Problem to work on = Copy each line of the records that holds the string "PathPatch".

Records =
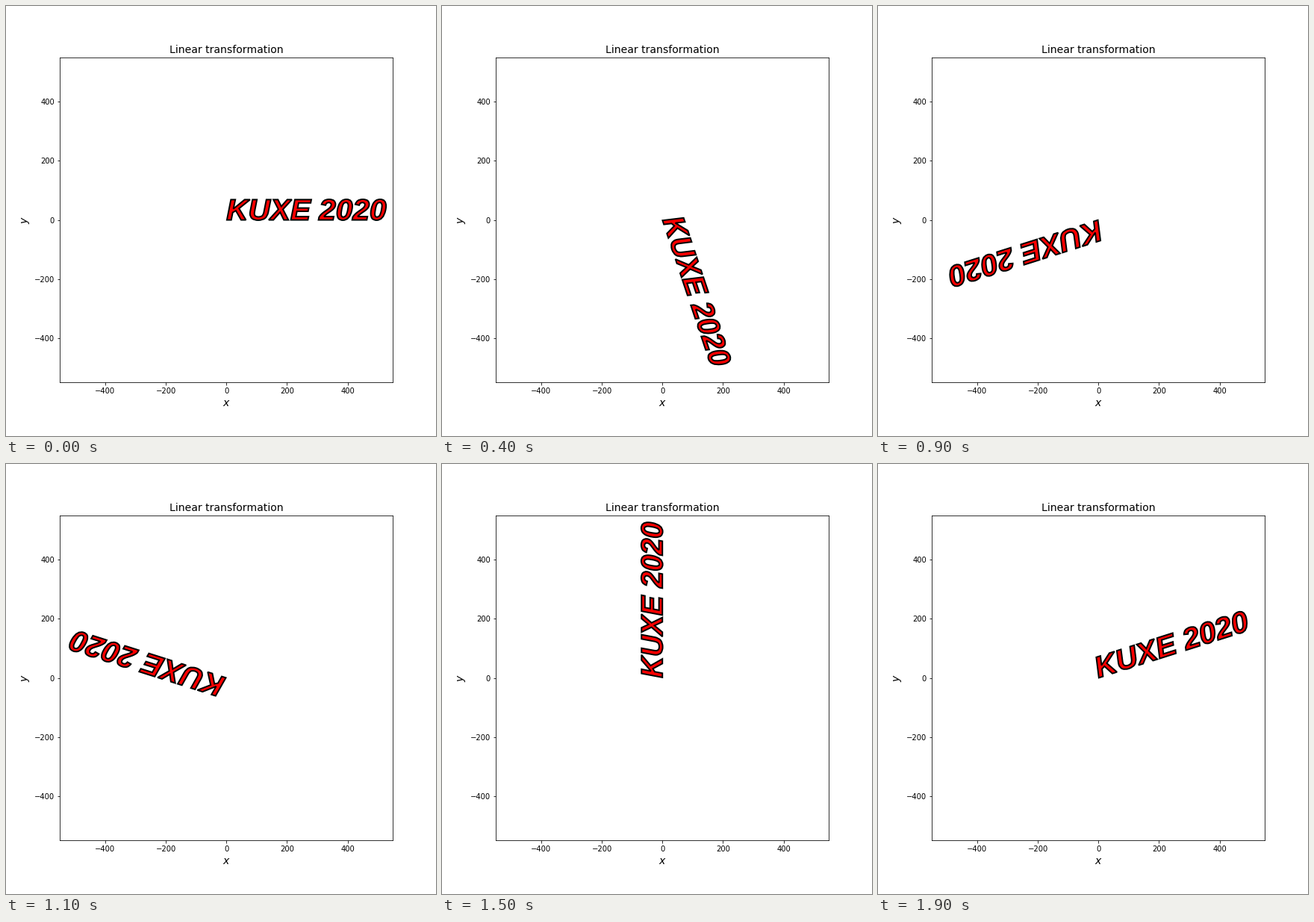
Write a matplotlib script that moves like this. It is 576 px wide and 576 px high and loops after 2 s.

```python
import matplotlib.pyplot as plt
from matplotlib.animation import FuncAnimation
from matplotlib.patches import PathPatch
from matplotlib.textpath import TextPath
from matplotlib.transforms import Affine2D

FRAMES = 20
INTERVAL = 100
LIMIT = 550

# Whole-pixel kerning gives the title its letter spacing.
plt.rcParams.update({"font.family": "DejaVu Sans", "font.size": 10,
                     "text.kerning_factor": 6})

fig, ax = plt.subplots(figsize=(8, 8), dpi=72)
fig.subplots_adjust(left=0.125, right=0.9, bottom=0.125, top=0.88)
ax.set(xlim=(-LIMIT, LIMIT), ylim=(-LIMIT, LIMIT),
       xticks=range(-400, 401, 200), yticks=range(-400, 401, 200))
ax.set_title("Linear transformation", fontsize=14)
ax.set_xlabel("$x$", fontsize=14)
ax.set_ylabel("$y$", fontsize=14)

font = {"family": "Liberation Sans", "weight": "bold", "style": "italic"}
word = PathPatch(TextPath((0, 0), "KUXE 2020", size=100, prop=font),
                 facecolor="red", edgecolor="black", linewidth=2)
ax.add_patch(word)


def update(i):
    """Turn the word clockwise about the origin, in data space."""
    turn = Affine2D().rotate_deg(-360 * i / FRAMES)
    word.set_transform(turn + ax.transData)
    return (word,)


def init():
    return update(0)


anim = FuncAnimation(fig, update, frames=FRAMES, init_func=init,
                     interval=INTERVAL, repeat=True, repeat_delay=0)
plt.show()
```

Output of the exercise =
from matplotlib.patches import PathPatch
word = PathPatch(TextPath((0, 0), "KUXE 2020", size=100, prop=font),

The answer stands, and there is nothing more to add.